There are several ways to engineer this (there may be lots of ways around this particular barn). In all direct issuance transactions, a bank is retained for advice and distribution of the bonds. The bank, working with the underlying borrower, facilitates the design of a mortgage loan or indenture to be funded through the securitization process, using its market knowledge of terms and conditions in the SASB marketplace and investor appetites but does not make a loan.

The bank or borrower affiliate might act as an “accommodation party” on behalf of the borrower, entering into loan documents as a named “lender”, but not funding the loan (this could be driven by state lending license issues).

The other, and perhaps the cleanest, option is a true direct issuance by the issuer. The issuer in this scenario would issue notes to investors under an indenture and loan agreement, secured and backed by the cash flows of the underlying property.

In each of these solutions, no “financial asset” is created or transferred prior to the closing of the securitization. The loan is funded exclusively from the proceeds of the securitization with the loan proceeds conveyed to the borrower. Although the arranging bank and the borrower play some “organization and initiation” role in the securitization, the Court noted that “a person’s playing any casual role in any transfer” does not cause that person to have “transferred” the asset for purposes of the Rule.

The Court’s ruling suggests that it thought that perhaps the regulators hadn’t really understood broadly syndicated CLO transactions at the time the Rule was created, but that lack of understanding was not something that the Court would or should fix. Indeed, to me, it’s not clear that the regulators or the Court could stretch the Dodd-Frank statute to the extent necessary to capture broadly syndicated CLOs or direct issuance SASB transactions in any event. Is this shocking? If Congress wants to stick someone with a risk retention obligation in every securitization transaction, it had the opportunity to do so in the Dodd-Frank Act and then it did not. Moreover, at least in SASB transactions there is someone with huge skin in the game: the borrower!

Is this matter entirely without doubt? Hey, let’s agree that nothing touching risk retention is ever entirely without doubt. However, this decision provides robust guidance to the industry. This is arguably the second most important circuit court in the country and as such its decisions carry considerable weight. Also, the heft of its argument that rules mean what they say is compelling.
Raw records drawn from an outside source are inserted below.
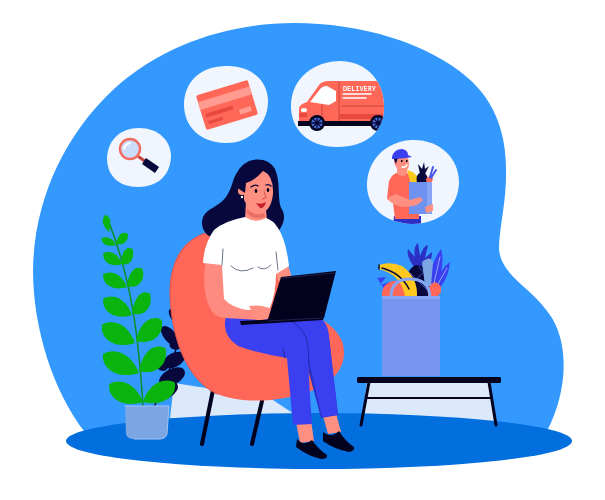
<!DOCTYPE html>
<html lang="en">
<head>
<meta charset="utf-8">
<title>Online grocery shopping</title>
<style>
:root{--sky:#3399ff;--floor:#036fde;--pale:#f1f5fe;--shade:#dce9fb;--coral:#ff6859;--coral-dark:#e9483f;--skin:#ff8f80;--navy:#08083c;--ink:#02021f;--jeans:#3a3ff0;--jeans-dark:#2b2fc4;--leaf:#0bb40d;--bag:#6f92f0;--bag-light:#86a5f5;--pot:#7ba6e4;--yellow:#ffc81e}
html,body{margin:0;background:#fff;overflow:hidden}
svg{display:block;width:605px;height:500px}
.sky{fill:var(--sky)}.floor{fill:var(--floor)}.pale{fill:var(--pale)}.shade{fill:var(--shade)}
.coral{fill:var(--coral)}.coral-dark{fill:var(--coral-dark)}.skin{fill:var(--skin)}
.navy{fill:var(--navy)}.ink{fill:var(--ink)}.jeans{fill:var(--jeans)}.jeans-dark{fill:var(--jeans-dark)}
.leaf{fill:var(--leaf)}.bag{fill:var(--bag)}.bag-light{fill:var(--bag-light)}.pot{fill:var(--pot)}
.yellow{fill:var(--yellow)}.white{fill:#fff}
.line{fill:none;stroke-linecap:round;stroke-linejoin:round}
.van-label{font:700 7px "Noto Sans Mono","Liberation Mono",monospace;fill:#fff}
</style>
</head>
<body>
<svg viewBox="0 0 605 500" role="img" aria-label="Woman in an armchair ordering groceries on a laptop">
<defs>
  <path id="leaf-shape" d="M0 0C-6-15-22-24-36-17C-38-3-20 6 0 0Z"/>
  <g id="wheel"><circle class="ink" r="8"/><circle r="5.6" fill="#4b6fd8"/><path class="line" stroke="#08083c" stroke-width="1.3" d="M-5 0H5M0-5V5M-3.5-3.5L3.5 3.5M3.5-3.5L-3.5 3.5"/><circle class="navy" r="1.8"/></g>
  <clipPath id="van-bubble"><path d="M291 104C292 78 314 61 341 61C368 62 384 82 384 107C384 132 366 147 337 147C309 147 290 130 291 104Z"/></clipPath>
  <clipPath id="courier-bubble"><path d="M367 187C366 162 384 142 411 140C440 139 459 158 459 183C458 208 439 224 412 224C387 223 368 209 367 187Z"/></clipPath>
</defs>

<g id="backdrop">
  <path class="sky" d="M84 431C54 392 33 330 33 270C34 203 62 137 115 88C164 44 230 23 294 23C361 23 428 43 468 78C498 104 507 139 506 176C506 203 499 229 499 249C501 277 534 288 552 318C571 350 565 397 547 431Z"/>
  <path class="shade" d="M174 383L270 398L300 418H170Z"/>
  <path class="shade" d="M367 382H490L496 425H361Z"/>
  <ellipse class="floor" cx="319" cy="441" rx="253" ry="28"/>
</g>

<g id="search-bubble">
  <path class="pale" d="M107 158C108 139 121 128 139 128C158 128 171 140 171 157C170 176 157 187 138 187C119 187 107 176 107 158Z"/>
  <path class="line" stroke="#c4473f" stroke-width="3" d="M139 157L146 162"/>
  <path class="line" stroke="#08083c" stroke-width="7" style="stroke-linecap:butt" d="M144 161L157 170"/>
  <circle cx="130" cy="149" r="10" fill="#cbdcfb" stroke="#f26c5f" stroke-width="2.4"/>
  <path class="line" stroke="#fff" stroke-width="2" d="M124 149Q125 144 130 143"/>
</g>

<g id="payment-bubble">
  <path class="pale" d="M184 104C185 80 202 66 226 66C251 65 269 81 268 103C267 125 249 144 225 143C200 142 184 127 184 104Z"/>
  <g transform="translate(227 105) rotate(-17)">
    <rect class="coral" x="-27" y="-18" width="54" height="36" rx="2"/>
    <rect x="-27" y="-11" width="54" height="8" fill="#ff9b90"/>
    <rect class="coral-dark" x="-23" y="2" width="28" height="4"/>
    <rect class="coral-dark" x="-23" y="10" width="15" height="3"/>
    <rect x="10" y="8" width="12" height="5" fill="#ff9b90"/>
  </g>
</g>

<g id="delivery-bubble">
  <path class="pale" d="M291 104C292 78 314 61 341 61C368 62 384 82 384 107C384 132 366 147 337 147C309 147 290 130 291 104Z"/>
  <g clip-path="url(#van-bubble)">
    <path class="coral" d="M299 123V108Q300 104 307 102L319 85Q322 81 329 81H386V124H301Z"/>
    <path class="white" d="M310 102L321 88Q323 86 327 86L336 91V101L329 105Z"/>
    <path class="line" stroke="#c9443c" stroke-width="1" d="M339 82V123M322 105V116M342 106H384"/>
    <path class="coral-dark" d="M299 113H307V117H299ZM339 114H386V119H339Z"/>
    <path class="ink" d="M298 121H386V126H298Z"/>
    <ellipse cx="304" cy="110" rx="3" ry="2" fill="#fff"/>
    <use href="#wheel" x="317" y="123"/><use href="#wheel" x="378" y="123"/>
    <text class="van-label" x="343" y="91" textLength="33">DELIVERY</text>
    <path class="line" stroke="#fff" stroke-width="1.6" d="M343 94H371M343 98H366"/>
  </g>
</g>

<g id="courier-bubble-art">
  <path class="pale" d="M367 187C366 162 384 142 411 140C440 139 459 158 459 183C458 208 439 224 412 224C387 223 368 209 367 187Z"/>
  <g clip-path="url(#courier-bubble)">
    <path class="jeans-dark" d="M394 216H421V226H393Z"/>
    <path class="coral" d="M389 181Q392 173 400 172L412 174Q420 178 420 186L419 219H395L393 203L387 199Z"/>
    <path class="skin" d="M397 165H407V174Q401 179 397 173Z"/>
    <path class="skin" d="M394 156H408L409 165Q408 172 402 171Q396 170 394 162Z"/>
    <path class="navy" d="M393 157H398L396 164Z"/>
    <path class="jeans" d="M392 157Q394 149 402 149Q408 150 408 155L412 157Q402 159 392 159Z"/>
    <path class="line" stroke="#fff" stroke-width="1.4" d="M402 167Q405 168 407 165"/>
    <path class="ink" d="M401 160H402.5V162H401ZM406 160H407.5V162H406Z"/>
    <path class="yellow" d="M407 170Q417 172 421 183L411 185Z"/>
    <path class="navy" d="M417 184Q415 173 422 172Q430 174 427 185ZM418 164L422 169L424 162L425 169L429 166L425 174H420Z"/>
    <path class="coral" d="M426 179Q429 174 433 178L431 186H427Z"/>
    <path class="line" stroke="#4a56e8" stroke-width="2" d="M430 177L433 167M431 178L436 170"/>
    <path class="bag" d="M409 182H432V214H409Z"/><path class="bag-light" d="M427 182H432V214H427Z"/>
    <path class="skin" d="M387 198L396 194L410 200L420 197L423 200L417 205L407 207Q393 207 387 198Z"/>
    <path class="skin" d="M425 207L433 204V211L426 213Z"/>
  </g>
</g>

<g id="plant">
  <g class="navy">
    <path class="line" fill="none" stroke="#08083c" stroke-width="1.5" d="M188 290Q180 353 154 407"/>
    <ellipse cx="188" cy="290" rx="3.5" ry="6"/>
    <ellipse cx="181" cy="302" rx="4" ry="8" transform="rotate(-35 181 302)"/>
    <ellipse cx="190" cy="308" rx="4" ry="8" transform="rotate(48 190 308)"/>
    <ellipse cx="176" cy="317" rx="5" ry="10" transform="rotate(-38 176 317)"/>
    <ellipse cx="186" cy="326" rx="5" ry="10" transform="rotate(55 186 326)"/>
    <ellipse cx="170" cy="336" rx="6" ry="12" transform="rotate(-40 170 336)"/>
    <ellipse cx="178" cy="343" rx="6" ry="9" transform="rotate(65 178 343)"/>
    <ellipse cx="174" cy="360" rx="7" ry="12" transform="rotate(62 174 360)"/>
    <ellipse cx="158" cy="360" rx="7" ry="13" transform="rotate(-40 158 360)"/>
    <ellipse cx="172" cy="377" rx="8" ry="14" transform="rotate(62 172 377)"/>
    <ellipse cx="165" cy="391" rx="8" ry="14" transform="rotate(62 165 391)"/>
  </g>
  <path class="line" stroke="#0a8f2a" stroke-width="1.5" d="M107 218Q121 251 130 295T143 407"/>
  <g class="leaf">
    <path d="M109 232Q99 223 105 215Q113 216 109 232Z"/>
    <use href="#leaf-shape" transform="translate(116 245) scale(.4)"/>
    <use href="#leaf-shape" transform="translate(116 244) rotate(-8) scale(-.36 .52)"/>
    <use href="#leaf-shape" transform="translate(122 264) scale(.52 .62)"/>
    <use href="#leaf-shape" transform="translate(121 264) rotate(-12) scale(-.4 .72)"/>
    <use href="#leaf-shape" transform="translate(127 287) scale(.66 .75)"/>
    <use href="#leaf-shape" transform="translate(127 286) rotate(-8) scale(-.5 .85)"/>
    <use href="#leaf-shape" transform="translate(132 315) scale(.8 .95)"/>
    <use href="#leaf-shape" transform="translate(132 313) rotate(-6) scale(-.56 1)"/>
    <use href="#leaf-shape" transform="translate(135 343) scale(.92 1.08)"/>
    <use href="#leaf-shape" transform="translate(136 341) rotate(-6) scale(-.77 1.08)"/>
    <use href="#leaf-shape" transform="translate(139 373) scale(1 1.12)"/>
    <use href="#leaf-shape" transform="translate(139 371) rotate(-6) scale(-.8 1.15)"/>
    <use href="#leaf-shape" transform="translate(143 402) scale(.94 1.05)"/>
    <use href="#leaf-shape" transform="translate(143 402) rotate(-4) scale(-.92 1.02)"/>
  </g>
  <path class="pot" d="M125 406H169L167 434Q166 439 159 439H134Q127 439 126 434Z"/>
  <path class="line" stroke="#a5c3ee" stroke-width="1" d="M125 406H169L167 434Q166 439 159 439H134"/>
</g>

<g id="armchair">
  <path class="line" stroke="#02021f" stroke-width="4" d="M213 390L202 444M262 401L252 444"/>
  <path class="coral" d="M170 291C170 262 182 241 203 234C242 228 275 253 291 301C306 316 331 317 342 341C349 363 337 381 311 391C283 401 246 405 217 394C184 379 170 331 170 291Z"/>
  <path class="line" stroke="#df5147" stroke-width="1" d="M205 233C183 241 170 264 170 291C170 331 184 379 217 394"/>
</g>

<g id="woman">
  <path class="navy" d="M238 171C246 157 267 155 275 169C281 183 277 196 281 208C288 217 282 230 272 237L223 240C207 240 199 229 203 217C207 208 219 207 226 197C233 187 232 179 238 171Z"/>
  <g id="legs">
    <path class="skin" d="M296 422L311 420L314 441L300 443ZM323 416L336 413L341 432L328 434Z"/>
    <path class="jeans-dark" d="M272 322L318 318Q328 325 329 338L338 415L321 418L303 350Z"/>
    <path class="jeans" d="M226 316Q221 335 238 346Q260 354 287 358L293 425L312 424Q309 388 308 346Q307 331 295 323L254 314Z"/>
    <path class="jeans" d="M291 319L320 318Q328 323 329 336L338 415L322 417L309 361Q308 336 291 319Z"/>
    <path class="line" stroke="#2429ad" stroke-width="1" d="M291 321Q306 329 308 346L309 364M285 358L283 348"/>
    <path class="ink" d="M297 439Q304 447 312 440Q318 449 327 455Q328 459 321 459Q308 456 296 447Z"/>
    <path class="ink" d="M323 432Q331 439 339 431Q345 441 354 447Q355 451 349 452Q334 449 323 441Z"/>
  </g>
  <path class="skin" d="M246 201H265L267 220Q257 231 245 220Z"/>
  <path d="M247 209Q256 217 264 213L265 217Q254 221 247 213Z" fill="#e96f64"/>
  <path class="skin" d="M206 259Q201 286 209 306Q213 317 225 318L261 320L270 316L268 309L232 302L231 262Z" style="fill:#ff8b80"/>
  <path class="skin" d="M275 267L288 265L292 278L278 281Z"/>
  <path class="white" d="M245 217Q224 221 214 230Q204 244 203 263L222 265L224 299Q232 308 248 310L270 308Q276 293 276 274L289 266Q286 240 278 228Q273 220 266 218Q256 224 245 217Z"/>
  <path class="line" stroke="#69748a" stroke-width="1" d="M223 249L222 265M231 266Q240 275 253 268M258 267Q264 272 271 265M276 252L278 270"/>
  <g id="face">
    <circle class="skin" cx="242" cy="191" r="4"/>
    <path class="skin" d="M244 179Q254 176 263 169Q274 177 273 194Q271 211 261 213Q250 212 244 200Z"/>
    <path class="navy" d="M239 189Q237 168 257 163Q272 164 275 187Q272 175 263 171Q254 181 246 183L245 193Z"/>
    <ellipse class="ink" cx="256" cy="191" rx="1.3" ry="1.9"/><ellipse class="ink" cx="268" cy="190" rx="1.3" ry="1.9"/>
    <path class="line" stroke="#08083c" stroke-width="1.3" d="M251 187Q255 184 258 186M266 185Q269 184 271 186"/>
    <path class="line" stroke="#d9574f" stroke-width="1" d="M264 191L266 198L262 199"/>
    <path d="M256 203Q261 205 266 202Q264 209 260 208Z" fill="#c5202b"/>
    <circle cx="242" cy="197" r="1.2" fill="#fff"/>
  </g>
  <path class="skin" d="M249 306Q262 304 271 309L274 318L257 321Z"/>
  <g id="laptop">
    <path class="ink" d="M281 277L336 271L324 318L267 322Z"/>
    <path class="ink" d="M240 321L324 317L323 320L241 325Z"/>
    <path class="line" stroke="#20204d" stroke-width="1" d="M282 278L334 273M268 321L322 318"/>
  </g>
</g>

<g id="table">
  <path class="line" stroke="#02021f" stroke-width="3" d="M369 382L361 425M489 382L496 425"/>
  <path class="line" stroke="#02021f" stroke-width="2" d="M367 398H491"/>
  <rect class="ink" x="357" y="377" width="144" height="6" rx="1.5"/>
</g>

<g id="groceries">
  <g class="jeans-dark">
    <path d="M415 268Q406 257 408 249L415 257Q413 247 418 243L420 256Q424 245 428 245L425 258L432 252Q432 263 424 270Z"/>
    <path class="jeans" d="M377 278L386 277L380 285L390 282L387 293Z"/>
  </g>
  <path class="navy" d="M407 297Q403 270 416 265Q430 265 430 297Z"/>
  <path class="line" stroke="#3a48c8" stroke-width="1" d="M410 273L426 289M419 267L429 279M426 270L409 286"/>
  <path class="jeans" d="M431 286Q428 267 441 249Q445 261 438 286Z"/>
  <path class="jeans" d="M437 286Q439 269 450 262Q449 276 440 288Z"/>
  <path class="line" stroke="#91a7ff" stroke-width="1" d="M434 283L440 257M438 284L447 268"/>
  <path class="pot" d="M422 262Q430 255 433 262L431 286H425Z"/>
  <path class="coral" d="M382 297Q381 284 393 281Q407 279 409 297Z"/>
  <path class="yellow" d="M379 265Q390 261 402 266Q418 277 417 297H405Q402 275 379 269Z"/>
  <path class="line" stroke="#08083c" stroke-width="1.5" d="M379 265V269M382 268Q401 273 409 289"/>
  <path class="coral" d="M428 297Q427 284 435 282Q442 284 441 292L437 297Z"/>
  <rect class="bag" x="382" y="296" width="58" height="80"/>
  <path d="M382 296H440V376H382Z" fill="#7795ee"/>
  <path class="bag-light" d="M382 296H440V299H382Z"/>
  <path class="line" stroke="#86a5f5" stroke-width="3" d="M391 297Q391 279 410 279Q429 279 430 297"/>
</g>
</svg>
</body>
</html>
Talk is that the agencies don’t have their heart in a further appeal and, indeed, the Court left very little room for appeal. It’s also hard to believe that the agencies will go back and try to amend the Rule, given the fact that the law itself doesn’t provide a strong basis to extend risk retention obligations to, shall we call them “facilitation parties” to a securitization. And all that’s not to mention the Treasury’s public animas to the Risk Retention Rule in general and, shall we say, the philosophic predilections of the current Trump administration.

This ruling does not help conventional bank funded SASB transactions nor conventional CMBS transactions in which an institution goes long in credit exposure and then uses securitization technology to transfer that exposure to third party investors. However, this decision does provide a straightforward path for transactions that do not involve the transfer of financial assets.

It will take some courage to confront pouty and annoyed regulators who may ferociously defend regulatory turf. Moreover, if investors think structures without risk retention are bad or even less good, classic market factors may result in SASB transactions continuing to include a risk retention component, but hey, I’m always in favor of the market forces. To the extent avoiding the drag of risk retention is important and accretive, we now have a roadmap. There’s a pony in here somewhere.